Monthly Archives: July 2008

Swing on by: Friday


The farm gate will be open on Friday, from 3-6pm. Stop on by! I’m hoping to see some of the folks from the conference and make some new friends, and see some old pals.

The farm is at 28th street and MLK in Oakland. Look for the bright mural on the abandoned building–the farm is behind the green fence on the corner. I’ll be weeding in the garden.

Freaky vegetables

What do you do if someone invites you to Mondavi’s Taste3 conference? You go.

There’s the food. The wine. The big ol’ schwag bag. There’s a mulberry tree at Copia that, right now, is raining down dark juicy berries. No one seems to be picking them! There’s a great thrift store in Napa. But even better than the fine wine, the lobster dinner at Mumm where everyone got their nice clothes dirty with butter and lobster drippings; the complimentary coffee, tea, chocolate and shoes–there were some of the most eloquent, poetic, funny, slightly mad people who really care about what they’re doing. Dan Barber gave a talk about why he won’t use foie gras anymore (not for the usual reasons). A photographer named Laura Letinsky, who takes haunting photos of…leftovers, gave a presentation that got my slow-moving brain thumping. Jennifer 8 Lee confirmed my love of Chinese food as the all-American food. It was great. And then I returned hom, back to the vegetables in my garden.

Finally, the cabbage, which has been so slow growing, are starting to form heads. The first to be ready is this Melissa. Crinkly. Somewhat addled with slugs and a few earwigs. Delicious when grated with apples from the tree (the Anna apples are now ready), tossed with rice wine vinegar and walnuts.

The zucchini is out of control, as usual, but early this year on account of the pig manure.

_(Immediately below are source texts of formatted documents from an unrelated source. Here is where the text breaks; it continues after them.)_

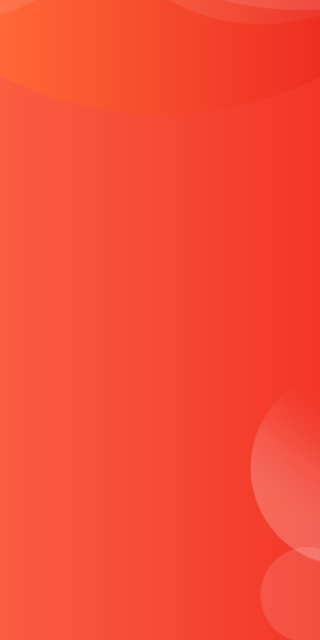
A Shadertoy shader for this background:

```glsl
// A warm red backdrop with large translucent discs cut by the canvas edges.
// A horizontal gradient forms the base; each disc is a circle distance
// turned into a smooth mask that blends a tint over what lies below.

#define BASE_LEFT vec3(0.980, 0.365, 0.255)
#define BASE_RIGHT vec3(0.950, 0.212, 0.152)
#define CAP_LEFT vec3(1.000, 0.405, 0.220)
#define CAP_RIGHT vec3(0.930, 0.180, 0.130)
#define SHEEN vec3(0.985, 0.970, 0.960)
#define CORNER_ALPHA 0.09
#define ARC_ALPHA 0.09
#define BUBBLE_ALPHA 0.23
#define SMALL_ALPHA 0.13

// Antialiased coverage of a disc; lengths are in canvas widths.
float discMask(vec2 p, vec2 center, float radius) {
    float pixel = 1.0 / iResolution.x;
    return 1.0 - smoothstep(-pixel, pixel, length(p - center) - radius);
}

vec3 addSheen(vec3 color, float alpha) {
    return mix(color, SHEEN, alpha);
}

void mainImage(out vec4 fragColor, in vec2 fragCoord) {
    // The canvas spans 0..1 across and 0..2 up.
    vec2 p = fragCoord / iResolution.xy * vec2(1.0, 2.0);

    // Base gradient
    vec3 color = mix(BASE_LEFT, BASE_RIGHT, p.x);

    // Wide orange cap hanging from the top
    vec3 capColor = mix(CAP_LEFT, CAP_RIGHT, p.x);
    color = mix(color, capColor, discMask(p, vec2(0.503, 2.758), 1.115));

    // Pale arcs in the upper corners
    float corner = discMask(p, vec2(-0.086, 2.339), 0.393);
    float innerArc = discMask(p, vec2(0.820, 2.526), 0.602);
    float outerArc = discMask(p, vec2(0.938, 2.943), 0.974);
    float arcFade = 1.0 - 0.5 * smoothstep(0.55, 1.0, p.x);
    color = addSheen(color, CORNER_ALPHA * corner);
    color = addSheen(color, ARC_ALPHA * arcFade * innerArc);
    color = addSheen(color, 1.2 * ARC_ALPHA * outerArc);

    // Large bubble, fading out toward its upper right
    vec2 bubbleCenter = vec2(1.090, 0.538);
    float along = dot(p - bubbleCenter, normalize(vec2(0.55, 0.84)));
    float bubbleFade = 1.0 - smoothstep(-0.22, 0.17, along);
    float bubble = discMask(p, bubbleCenter, 0.3066);
    color = addSheen(color, BUBBLE_ALPHA * bubbleFade * bubble);

    // Small bubble overlapping it below
    float smallBubble = discMask(p, vec2(0.9635, 0.1406), 0.1497);
    color = addSheen(color, SMALL_ALPHA * smallBubble);

    fragColor = vec4(color, 1.0);
}
```
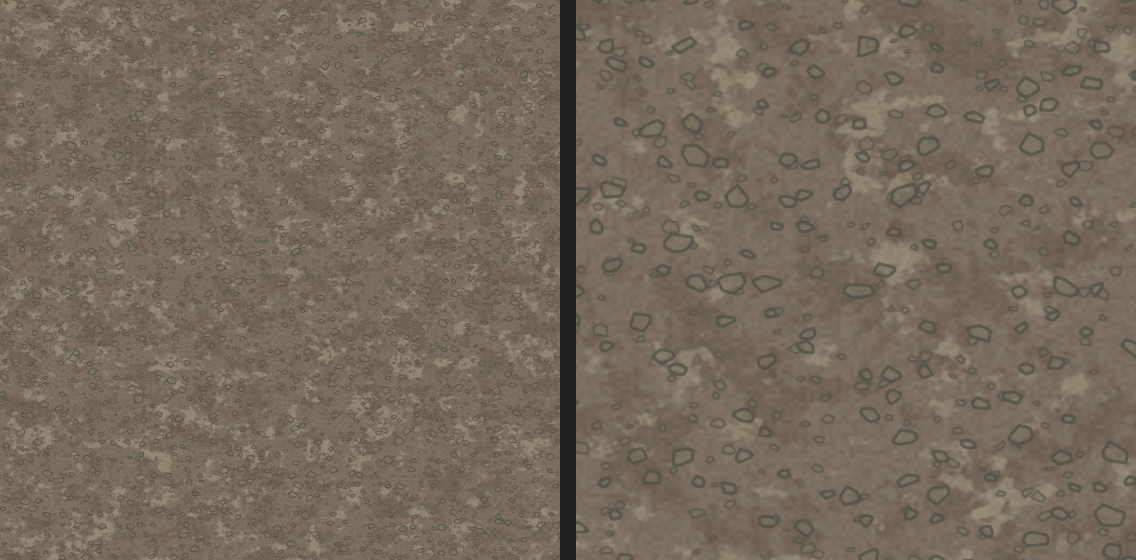
Left: the whole. Right: its middle third, enlarged.
A Shadertoy shader for this texture:

```glsl
// Brown earth with pale ragged patches and scattered, dark-rimmed flat pebbles.

const float TAU = 6.2832;
const vec3 EARTH = vec3(0.482, 0.432, 0.378);
const vec3 DARK_EARTH = vec3(0.432, 0.377, 0.324);
const vec3 PALE_DUST = vec3(0.580, 0.540, 0.467);
const vec3 PEBBLE = vec3(0.490, 0.460, 0.390);
const vec3 RIM = vec3(0.315, 0.312, 0.275);

float hash(vec2 p) {
    return fract(sin(dot(p, vec2(127.1, 311.7))) * 43758.545);
}

float valueNoise(vec2 p) {
    vec2 cell = floor(p);
    vec2 f = fract(p);
    f = f * f * (3.0 - 2.0 * f);
    float low = mix(hash(cell), hash(cell + vec2(1, 0)), f.x);
    float high = mix(hash(cell + vec2(0, 1)), hash(cell + vec2(1, 1)), f.x);
    return mix(low, high, f.y);
}

// Layered noise; a high gain keeps the patch borders ragged.
float fbm(vec2 p, float gain) {
    float sum = 0.0, total = 0.0, weight = 1.0;
    for (int i = 0; i < 4; i++) {
        sum += weight * valueNoise(p);
        total += weight;
        weight *= gain;
        p = mat2(1.6, 1.2, -1.2, 1.6) * p + 17.3;
    }
    return sum / total;
}

// Rounded polygon whose sides touch a flat ellipse.
float pebbleDistance(vec2 p, float radius, float flatness, vec2 id) {
    const float SIDES = 7.0;
    const float SHARPNESS = 55.0;
    float sum = 0.0;
    for (float i = 0.0; i < SIDES; i++) {
        float angle = (i + 0.9 * hash(id + i * 3.7)) * TAU / SIDES;
        vec2 normal = vec2(cos(angle), sin(angle));
        float reach = radius * length(normal * vec2(1.0, flatness));
        reach *= mix(0.8, 1.1, hash(id + i * 5.3 + 2.1));
        sum += exp(SHARPNESS * min(dot(p, normal) - reach, 1.0));
    }
    return log(sum) / SHARPNESS;
}

// Distance to the nearest pebble of a jittered grid, in canvas units.
float pebbleField(vec2 uv, float density, float share, float seed) {
    vec2 p = uv * density;
    vec2 home = floor(p);
    float nearest = 1.0;
    for (int y = -1; y <= 1; y++) {
        for (int x = -1; x <= 1; x++) {
            vec2 cell = home + vec2(x, y);
            vec2 id = cell + seed;
            if (hash(id) > share) continue;
            vec2 jitter = vec2(hash(id + 11.3), hash(id + 23.9));
            vec2 local = p - cell - mix(vec2(0.12), vec2(0.88), jitter);
            float tilt = 1.1 * (hash(id + 31.7) - 0.5);
            float c = cos(tilt), s = sin(tilt);
            local = mat2(c, -s, s, c) * local;
            float sizePick = hash(id + 43.1);
            float radius = mix(0.16, 0.37, sizePick * sizePick);
            float flatness = mix(0.36, 0.70, hash(id + 57.7));
            nearest = min(nearest, pebbleDistance(local, radius, flatness, id));
        }
    }
    return nearest / density;
}

// Earth with darker stains, pale dust and fine grain.
vec3 ground(vec2 uv) {
    vec2 p = uv * vec2(36.0, 46.0);
    float stain = smoothstep(0.47, 0.64, fbm(p + 71.0, 0.70));
    float dust = smoothstep(0.56, 0.72, fbm(p * 1.05 + 5.0, 0.72));
    vec3 color = mix(EARTH, DARK_EARTH, 0.85 * stain);
    color = mix(color, PALE_DUST, 0.9 * dust);
    return color + 0.055 * (valueNoise(uv * 390.0) - 0.5);
}

// Fill and rim one layer of pebbles.
vec3 paintPebbles(vec3 color, float d, float halfWidth, float strength) {
    float pixel = 1.0 / iResolution.y;
    float inside = 1.0 - smoothstep(-0.5 * pixel, 0.5 * pixel, d);
    float rim = 1.0 - smoothstep(halfWidth - 0.5 * pixel, halfWidth + 0.5 * pixel, abs(d));
    float shade = 1.0 - smoothstep(0.0, 0.003, abs(d));
    color = mix(color, PEBBLE, 0.5 * inside);
    color = mix(color, RIM, 0.12 * shade);
    return mix(color, RIM, strength * rim);
}

void mainImage(out vec4 fragColor, in vec2 fragCoord) {
    vec2 uv = fragCoord / iResolution.y;
    vec3 color = ground(uv);
    float small = pebbleField(uv, 76.0, 0.40, 19.0);
    float large = pebbleField(uv, 41.0, 0.72, 83.0);
    color = paintPebbles(color, small, 0.0007, 0.50);
    color = paintPebbles(color, large, 0.0009, 0.72);
    fragColor = vec4(color, 1.0);
}
```
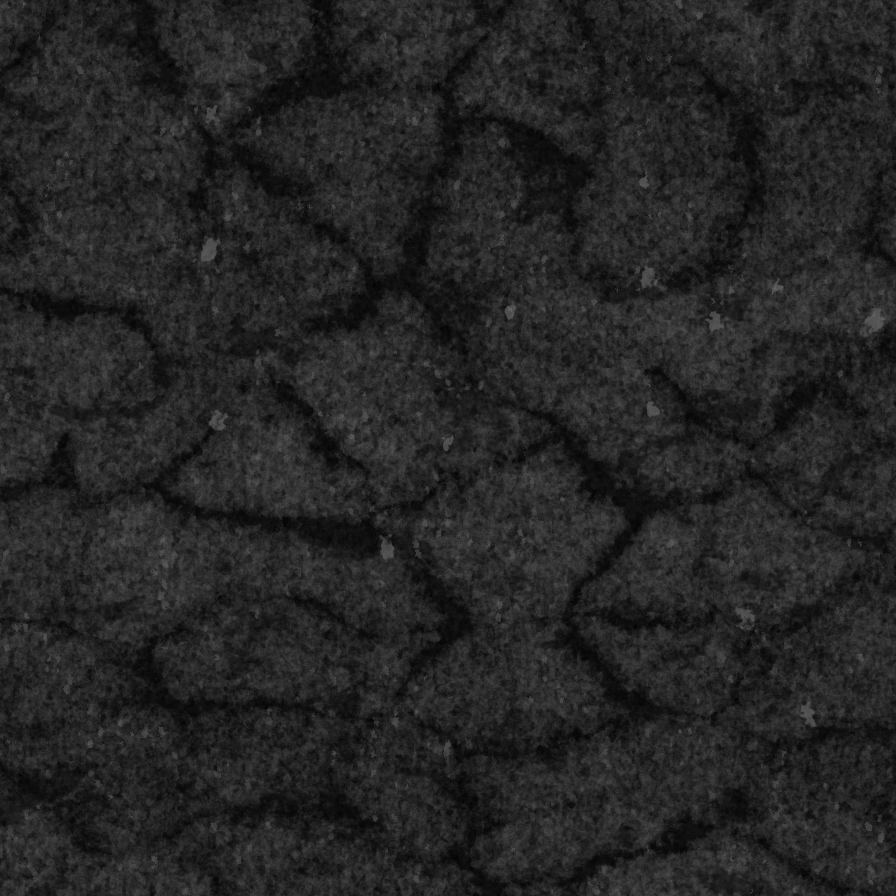
Reproduce this texture procedurally as a Shadertoy shader.

```glsl
// Dark, weathered wall of irregular stones with deep soot-black joints.

const vec3 JOINT_COLOR = vec3(0.056, 0.056, 0.057);
const vec3 STONE_COLOR = vec3(0.166, 0.167, 0.167);
const vec3 CHIP_COLOR = vec3(0.42, 0.43, 0.42);

vec2 hash2(vec2 p) {
    vec3 q = fract(vec3(p.xyx) * vec3(0.1031, 0.1030, 0.0973));
    q += dot(q, q.yzx + 33.33);
    return fract((q.xx + q.yz) * q.zy);
}

float hash1(vec2 p) {
    return hash2(p + 17.0).x;
}

vec2 gradientAt(vec2 cell) {
    float angle = 6.2832 * hash1(cell);
    return vec2(cos(angle), sin(angle));
}

// Gradient noise, roughly -0.7 to 0.7
float gradientNoise(vec2 p) {
    vec2 i = floor(p), f = p - i;
    vec2 u = f * f * f * (f * (f * 6.0 - 15.0) + 10.0);
    vec2 e = vec2(0.0, 1.0);
    float low = mix(dot(gradientAt(i), f), dot(gradientAt(i + e.yx), f - e.yx), u.x);
    float high = mix(dot(gradientAt(i + e), f - e), dot(gradientAt(i + 1.0), f - 1.0), u.x);
    return mix(low, high, u.y);
}

float fbm(vec2 p, int octaves, float gain) {
    float sum = 0.0, weight = 1.0;
    for (int i = 0; i < octaves; i++) {
        sum += weight * gradientNoise(p);
        p = mat2(1.6, 1.2, -1.2, 1.6) * p + 7.3;
        weight *= gain;
    }
    return sum;
}

vec2 warp(vec2 p, int octaves) {
    return vec2(fbm(p, octaves, 0.6), fbm(p + 41.7, octaves, 0.6));
}

vec2 stoneCenter(vec2 cell) {
    return cell + 0.03 + 0.94 * hash2(cell);
}

// x: rounded distance to the joint, y: random value of the stone
vec2 stones(vec2 p, float roundness) {
    vec2 base = floor(p), nearest = base, toCenter = vec2(0.0);
    float best = 1e5;
    for (int y = -1; y <= 1; y++)
    for (int x = -1; x <= 1; x++) {
        vec2 cell = base + vec2(x, y);
        vec2 r = stoneCenter(cell) - p;
        if (dot(r, r) < best) { best = dot(r, r); nearest = cell; toCenter = r; }
    }
    float sum = 1e-6;
    for (int y = -2; y <= 2; y++)
    for (int x = -2; x <= 2; x++) {
        if (x == 0 && y == 0) continue;
        vec2 cell = nearest + vec2(x, y);
        vec2 r = stoneCenter(cell) - p;
        float d = dot(0.5 * (toCenter + r), normalize(r - toCenter));
        // Some joints are filled in, so neighbours merge to larger blocks
        float filled = smoothstep(0.5, 0.95, hash1(cell + nearest + 91.0));
        sum += exp(-roundness * (d + 0.12 * filled));
    }
    return vec2(-log(sum) / roundness, hash1(nearest + 5.0));
}

// Small angular flakes, each with its own brightness from -0.5 to 0.5
float flakes(vec2 p) {
    vec2 base = floor(p);
    float best = 1e5, tone = 0.0;
    for (int y = -1; y <= 1; y++)
    for (int x = -1; x <= 1; x++) {
        vec2 cell = base + vec2(x, y);
        vec2 r = cell + hash2(cell) - p;
        float d = dot(r, r);
        if (d < best) { best = d; tone = hash1(cell + 3.0) - 0.5; }
    }
    return tone;
}

// Scattered pale chips; density is the share of cells that hold one
float chips(vec2 p, float density, float radius) {
    vec2 cell = floor(p);
    vec2 r = p - cell - 0.3 - 0.4 * hash2(cell + 23.0);
    r += 0.22 * warp(p * 4.0, 2);
    r.x += 0.9 * r.y * (hash1(cell + 8.0) - 0.5);
    float size = radius * (0.4 + 0.7 * hash1(cell + 61.0));
    float shape = 1.0 - smoothstep(0.6, 1.0, length(r * vec2(1.5, 0.9)) / size);
    return shape * step(hash1(cell + 47.0), density);
}

void mainImage(out vec4 fragColor, in vec2 fragCoord) {
    vec2 uv = fragCoord / iResolution.y;

    // Stone layout: larger blocks toward the top, ragged outlines
    vec2 p = vec2(6.0 * uv.x, uv.y * (10.4 - 2.5 * uv.y)) + vec2(13.0, 6.0);
    p += 0.32 * warp(p * 0.8, 2) + 0.085 * warp(p * 3.6, 5);
    vec2 stone = stones(p, 30.0);

    // Shared surface layers, from broad stains to single grains
    float broad = fbm(uv * 3.2 + 11.0, 3, 0.55);
    float mottle = fbm(uv * 19.0, 4, 0.65);
    float grain = fbm(uv * 105.0, 3, 0.85);
    float streaks = gradientNoise(uv * vec2(210.0, 45.0) + mottle);
    vec2 ragged = 0.5 * warp(uv * 60.0, 2);
    float flake = flakes(uv * vec2(120.0, 95.0) + ragged);
    float crumbs = flakes(uv * vec2(250.0, 215.0) + ragged + 31.0);

    // Joints of uneven width with crumbling edges and a soft shadow
    float wear = fbm(uv * 8.0 + 53.0, 3, 0.6);
    float edge = stone.x + 0.075 * wear + 0.05 * mottle + 0.03 * grain + 0.03 * flake;
    float face = smoothstep(-0.01, 0.08, edge);
    float shade = mix(0.72, 1.0, smoothstep(0.03, 0.24, edge));

    // Eroded hollows and dark pits in the faces
    float hollow = smoothstep(0.22, 0.62, fbm(uv * vec2(9.0, 14.0) + 29.0, 5, 0.7));
    float pits = smoothstep(0.35, 0.75, fbm(uv * 48.0 + 70.0, 3, 0.7));

    float tone = 1.04 + 0.18 * (stone.y - 0.5) + 0.26 * broad + 0.20 * mottle;
    tone += 0.38 * grain + 0.36 * flake + 0.34 * crumbs + 0.22 * streaks;
    tone *= shade * (1.0 - 0.45 * hollow) * (1.0 - 0.4 * pits);

    vec3 joint = JOINT_COLOR * (1.0 + 0.45 * grain + 0.4 * flake + 0.4 * crumbs);
    vec3 color = mix(joint, STONE_COLOR * max(tone, 0.27), face);

    // Pale lichen specks in patches and a few large chips
    float specks = chips(uv * 85.0, 0.2, 0.5) * smoothstep(-0.1, 0.45, mottle + 0.5 * wear);
    float spalls = chips(uv * 27.0 + 9.0, 0.014, 0.38);
    color = mix(color, CHIP_COLOR, (0.42 * specks + 0.6 * spalls) * (0.25 + 0.75 * face));

    fragColor = vec4(color, 1.0);
}
```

This is the vine of the Ronde de Nice zuchini, a round zucchini that volunteered out of the porcine poo
pile. I’ve harvested about a thousand of these small guys with their blossoms still attached. This vine looked weird, though. Thicker. There were flower buds coming off the vine. Not normal. I followed it to its trailing end. My heart stopped. It became a club footed monster. The vine thickened to almost 6 inches thick, like some crawling prickly pear cactus. And at this monstrous terminus was an almost vaginal cluster of flowers and fruit all riddled together.

I gasped. I have never seen this before. There were *so* many fruit in one space. A gold mine of zucchini. Was it the pig shit? Is it some mutation caused by extra fertile soil? Something deeply wrong with my eco-system? I don’t know. I harvested a few of the zucs for dinner, and when I carried them into the house, I couldn’t help think that the zucchini plant reminded me a bit of Taste3–a many headed vine, a delectable banquet, a marvelous freak show that makes for some fond summer memories.

Scattered acres

Just flew in from Seattle yesterday. I abandoned the farm to spend six days with my family up north. It was my mom’s un-65th birthday and un-retirement party (her real birthday is june 15; she’s retiring at 66). My sister and I threw her a Bastille day party featuring Sally Jackson cheeses, Salumi salami, bbq-ed oysters, and grilled Toulouse-style sausages. Also, there was a Cajun band. Riana made some yummy quiche with morels and a mind-blowing sour cherry dessert.

But the farm, right, how can I leave that for almost a week? In the end, it all worked out. My friend N came by every day and fed the goats and rabbits and chickens, I left Orla out with Bebe to keep her milked out, and I deeply watered the garden the night before I left.

After six days of absence, I thought upon my return, the goats would come running, the rabbits would clap their hairy paws together, the chickens would cuddle up. Actually, they barely noticed me when I walked through the gate. The only critter on the farm that’s ecstatic I’m back is Kousin the cat, who slept at my side all night.

Having a break made me realize how much work GhostTown Farm actually is. So many animals to care for, weeds to pull, vegetables to water, turds to clean up. But these chores, this care-taking is what gets me up in the morning, sets the rhythm for my day, makes me feel necessary and useful. It’s also nice to realize that I can leave for a few days and it’s not a disaster.

While in Seattle I picked up a copy of Common Grounds magazine, which has a very good article about the urban farming movement. The writer interviewed me, too, but the best idea came from an urban farmer in Chicago named Nance Klehm who described her “farm” as a scattered acre–a combo of rooftop gardens, a backyard, and other people’s backyards. I like this concept.

Taken to the next level, if you add up all the land devoted to urban homesteads, hobby farms like mine, community gardens, and backyard chicken runs, finally add up to many acres. When I say that I’m an urban “farmer”, I’m depending on other urban farmers, too. That its only with them that our backyards and squatted gardens add up to something significant. Scattered, but not insignificant.